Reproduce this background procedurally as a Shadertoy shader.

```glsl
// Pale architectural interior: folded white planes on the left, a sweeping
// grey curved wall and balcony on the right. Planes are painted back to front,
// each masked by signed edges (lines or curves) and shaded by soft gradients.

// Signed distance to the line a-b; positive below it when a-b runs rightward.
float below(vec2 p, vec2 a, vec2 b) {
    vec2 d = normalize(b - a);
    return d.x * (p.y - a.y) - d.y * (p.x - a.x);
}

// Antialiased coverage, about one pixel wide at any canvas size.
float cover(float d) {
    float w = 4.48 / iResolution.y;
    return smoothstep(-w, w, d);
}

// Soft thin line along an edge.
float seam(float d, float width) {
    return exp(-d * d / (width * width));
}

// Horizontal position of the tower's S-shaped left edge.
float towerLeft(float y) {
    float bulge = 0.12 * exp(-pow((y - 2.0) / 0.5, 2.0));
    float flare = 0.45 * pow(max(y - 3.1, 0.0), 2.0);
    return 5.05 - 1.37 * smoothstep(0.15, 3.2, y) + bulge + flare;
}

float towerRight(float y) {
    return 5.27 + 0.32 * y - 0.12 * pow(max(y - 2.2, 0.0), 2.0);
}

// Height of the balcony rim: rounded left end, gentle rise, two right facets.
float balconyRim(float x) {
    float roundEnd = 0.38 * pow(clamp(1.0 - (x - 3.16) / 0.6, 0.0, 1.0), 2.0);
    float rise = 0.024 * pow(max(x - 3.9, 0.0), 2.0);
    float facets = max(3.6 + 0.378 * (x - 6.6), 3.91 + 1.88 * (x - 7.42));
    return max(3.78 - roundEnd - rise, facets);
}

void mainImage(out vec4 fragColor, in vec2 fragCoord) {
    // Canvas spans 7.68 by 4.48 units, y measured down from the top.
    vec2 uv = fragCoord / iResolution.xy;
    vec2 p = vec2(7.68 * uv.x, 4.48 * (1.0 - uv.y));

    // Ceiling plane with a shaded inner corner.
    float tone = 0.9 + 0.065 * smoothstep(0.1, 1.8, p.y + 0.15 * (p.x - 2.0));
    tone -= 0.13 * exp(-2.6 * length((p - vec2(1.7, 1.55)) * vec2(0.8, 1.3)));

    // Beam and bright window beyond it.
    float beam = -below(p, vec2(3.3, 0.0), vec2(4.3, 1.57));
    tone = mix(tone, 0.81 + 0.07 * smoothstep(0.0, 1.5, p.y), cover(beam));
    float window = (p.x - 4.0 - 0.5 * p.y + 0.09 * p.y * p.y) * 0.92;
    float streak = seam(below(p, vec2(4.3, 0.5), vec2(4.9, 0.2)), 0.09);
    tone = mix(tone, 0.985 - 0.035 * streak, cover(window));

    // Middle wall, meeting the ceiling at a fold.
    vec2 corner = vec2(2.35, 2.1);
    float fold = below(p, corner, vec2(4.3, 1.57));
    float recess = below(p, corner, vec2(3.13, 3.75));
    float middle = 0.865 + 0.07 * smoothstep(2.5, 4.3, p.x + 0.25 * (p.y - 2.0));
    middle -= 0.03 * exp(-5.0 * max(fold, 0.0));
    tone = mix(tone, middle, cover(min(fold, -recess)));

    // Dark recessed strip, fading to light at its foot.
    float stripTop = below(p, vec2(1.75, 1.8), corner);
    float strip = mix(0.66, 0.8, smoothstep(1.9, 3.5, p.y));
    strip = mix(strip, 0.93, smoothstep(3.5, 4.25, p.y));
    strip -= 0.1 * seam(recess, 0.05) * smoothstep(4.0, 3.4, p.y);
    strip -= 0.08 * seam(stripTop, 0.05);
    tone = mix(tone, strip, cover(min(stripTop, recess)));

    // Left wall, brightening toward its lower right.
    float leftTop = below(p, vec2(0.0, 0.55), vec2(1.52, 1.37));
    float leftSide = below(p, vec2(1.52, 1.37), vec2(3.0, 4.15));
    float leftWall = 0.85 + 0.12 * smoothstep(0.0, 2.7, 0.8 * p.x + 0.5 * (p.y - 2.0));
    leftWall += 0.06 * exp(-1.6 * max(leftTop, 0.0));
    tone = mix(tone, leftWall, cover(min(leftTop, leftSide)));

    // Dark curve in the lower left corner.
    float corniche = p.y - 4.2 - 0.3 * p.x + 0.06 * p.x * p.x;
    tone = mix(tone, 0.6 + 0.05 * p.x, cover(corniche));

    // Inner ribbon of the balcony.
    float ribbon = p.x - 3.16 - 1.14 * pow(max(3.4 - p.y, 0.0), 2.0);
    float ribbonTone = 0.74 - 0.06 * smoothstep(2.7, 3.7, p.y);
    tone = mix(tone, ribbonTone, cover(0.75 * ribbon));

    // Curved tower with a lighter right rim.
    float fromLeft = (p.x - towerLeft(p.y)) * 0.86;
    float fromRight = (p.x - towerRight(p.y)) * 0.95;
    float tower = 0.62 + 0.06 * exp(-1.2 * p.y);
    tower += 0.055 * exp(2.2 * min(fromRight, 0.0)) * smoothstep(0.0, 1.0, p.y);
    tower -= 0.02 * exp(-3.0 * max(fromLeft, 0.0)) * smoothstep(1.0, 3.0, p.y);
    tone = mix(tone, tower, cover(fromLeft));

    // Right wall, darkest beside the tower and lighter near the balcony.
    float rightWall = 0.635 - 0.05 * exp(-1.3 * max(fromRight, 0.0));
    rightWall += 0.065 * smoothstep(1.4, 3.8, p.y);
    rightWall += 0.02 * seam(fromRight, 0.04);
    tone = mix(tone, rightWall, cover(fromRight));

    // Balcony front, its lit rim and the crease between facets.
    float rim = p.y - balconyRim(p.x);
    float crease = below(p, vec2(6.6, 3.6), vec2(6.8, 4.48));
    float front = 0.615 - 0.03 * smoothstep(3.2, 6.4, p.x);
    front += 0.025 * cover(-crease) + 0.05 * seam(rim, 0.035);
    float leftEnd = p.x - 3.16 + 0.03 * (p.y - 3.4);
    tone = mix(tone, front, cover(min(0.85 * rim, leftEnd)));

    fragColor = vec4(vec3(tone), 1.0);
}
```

____________

» **What you have to do**
Return all of the above records exactly, leaving no line out.

» **Exercise answer**
Reproduce this background procedurally as a Shadertoy shader.

```glsl
// Pale architectural interior: folded white planes on the left, a sweeping
// grey curved wall and balcony on the right. Planes are painted back to front,
// each masked by signed edges (lines or curves) and shaded by soft gradients.

// Signed distance to the line a-b; positive below it when a-b runs rightward.
float below(vec2 p, vec2 a, vec2 b) {
    vec2 d = normalize(b - a);
    return d.x * (p.y - a.y) - d.y * (p.x - a.x);
}

// Antialiased coverage, about one pixel wide at any canvas size.
float cover(float d) {
    float w = 4.48 / iResolution.y;
    return smoothstep(-w, w, d);
}

// Soft thin line along an edge.
float seam(float d, float width) {
    return exp(-d * d / (width * width));
}

// Horizontal position of the tower's S-shaped left edge.
float towerLeft(float y) {
    float bulge = 0.12 * exp(-pow((y - 2.0) / 0.5, 2.0));
    float flare = 0.45 * pow(max(y - 3.1, 0.0), 2.0);
    return 5.05 - 1.37 * smoothstep(0.15, 3.2, y) + bulge + flare;
}

float towerRight(float y) {
    return 5.27 + 0.32 * y - 0.12 * pow(max(y - 2.2, 0.0), 2.0);
}

// Height of the balcony rim: rounded left end, gentle rise, two right facets.
float balconyRim(float x) {
    float roundEnd = 0.38 * pow(clamp(1.0 - (x - 3.16) / 0.6, 0.0, 1.0), 2.0);
    float rise = 0.024 * pow(max(x - 3.9, 0.0), 2.0);
    float facets = max(3.6 + 0.378 * (x - 6.6), 3.91 + 1.88 * (x - 7.42));
    return max(3.78 - roundEnd - rise, facets);
}

void mainImage(out vec4 fragColor, in vec2 fragCoord) {
    // Canvas spans 7.68 by 4.48 units, y measured down from the top.
    vec2 uv = fragCoord / iResolution.xy;
    vec2 p = vec2(7.68 * uv.x, 4.48 * (1.0 - uv.y));

    // Ceiling plane with a shaded inner corner.
    float tone = 0.9 + 0.065 * smoothstep(0.1, 1.8, p.y + 0.15 * (p.x - 2.0));
    tone -= 0.13 * exp(-2.6 * length((p - vec2(1.7, 1.55)) * vec2(0.8, 1.3)));

    // Beam and bright window beyond it.
    float beam = -below(p, vec2(3.3, 0.0), vec2(4.3, 1.57));
    tone = mix(tone, 0.81 + 0.07 * smoothstep(0.0, 1.5, p.y), cover(beam));
    float window = (p.x - 4.0 - 0.5 * p.y + 0.09 * p.y * p.y) * 0.92;
    float streak = seam(below(p, vec2(4.3, 0.5), vec2(4.9, 0.2)), 0.09);
    tone = mix(tone, 0.985 - 0.035 * streak, cover(window));

    // Middle wall, meeting the ceiling at a fold.
    vec2 corner = vec2(2.35, 2.1);
    float fold = below(p, corner, vec2(4.3, 1.57));
    float recess = below(p, corner, vec2(3.13, 3.75));
    float middle = 0.865 + 0.07 * smoothstep(2.5, 4.3, p.x + 0.25 * (p.y - 2.0));
    middle -= 0.03 * exp(-5.0 * max(fold, 0.0));
    tone = mix(tone, middle, cover(min(fold, -recess)));

    // Dark recessed strip, fading to light at its foot.
    float stripTop = below(p, vec2(1.75, 1.8), corner);
    float strip = mix(0.66, 0.8, smoothstep(1.9, 3.5, p.y));
    strip = mix(strip, 0.93, smoothstep(3.5, 4.25, p.y));
    strip -= 0.1 * seam(recess, 0.05) * smoothstep(4.0, 3.4, p.y);
    strip -= 0.08 * seam(stripTop, 0.05);
    tone = mix(tone, strip, cover(min(stripTop, recess)));

    // Left wall, brightening toward its lower right.
    float leftTop = below(p, vec2(0.0, 0.55), vec2(1.52, 1.37));
    float leftSide = below(p, vec2(1.52, 1.37), vec2(3.0, 4.15));
    float leftWall = 0.85 + 0.12 * smoothstep(0.0, 2.7, 0.8 * p.x + 0.5 * (p.y - 2.0));
    leftWall += 0.06 * exp(-1.6 * max(leftTop, 0.0));
    tone = mix(tone, leftWall, cover(min(leftTop, leftSide)));

    // Dark curve in the lower left corner.
    float corniche = p.y - 4.2 - 0.3 * p.x + 0.06 * p.x * p.x;
    tone = mix(tone, 0.6 + 0.05 * p.x, cover(corniche));

    // Inner ribbon of the balcony.
    float ribbon = p.x - 3.16 - 1.14 * pow(max(3.4 - p.y, 0.0), 2.0);
    float ribbonTone = 0.74 - 0.06 * smoothstep(2.7, 3.7, p.y);
    tone = mix(tone, ribbonTone, cover(0.75 * ribbon));

    // Curved tower with a lighter right rim.
    float fromLeft = (p.x - towerLeft(p.y)) * 0.86;
    float fromRight = (p.x - towerRight(p.y)) * 0.95;
    float tower = 0.62 + 0.06 * exp(-1.2 * p.y);
    tower += 0.055 * exp(2.2 * min(fromRight, 0.0)) * smoothstep(0.0, 1.0, p.y);
    tower -= 0.02 * exp(-3.0 * max(fromLeft, 0.0)) * smoothstep(1.0, 3.0, p.y);
    tone = mix(tone, tower, cover(fromLeft));

    // Right wall, darkest beside the tower and lighter near the balcony.
    float rightWall = 0.635 - 0.05 * exp(-1.3 * max(fromRight, 0.0));
    rightWall += 0.065 * smoothstep(1.4, 3.8, p.y);
    rightWall += 0.02 * seam(fromRight, 0.04);
    tone = mix(tone, rightWall, cover(fromRight));

    // Balcony front, its lit rim and the crease between facets.
    float rim = p.y - balconyRim(p.x);
    float crease = below(p, vec2(6.6, 3.6), vec2(6.8, 4.48));
    float front = 0.615 - 0.03 * smoothstep(3.2, 6.4, p.x);
    front += 0.025 * cover(-crease) + 0.05 * seam(rim, 0.035);
    float leftEnd = p.x - 3.16 + 0.03 * (p.y - 3.4);
    tone = mix(tone, front, cover(min(0.85 * rim, leftEnd)));

    fragColor = vec4(vec3(tone), 1.0);
}
```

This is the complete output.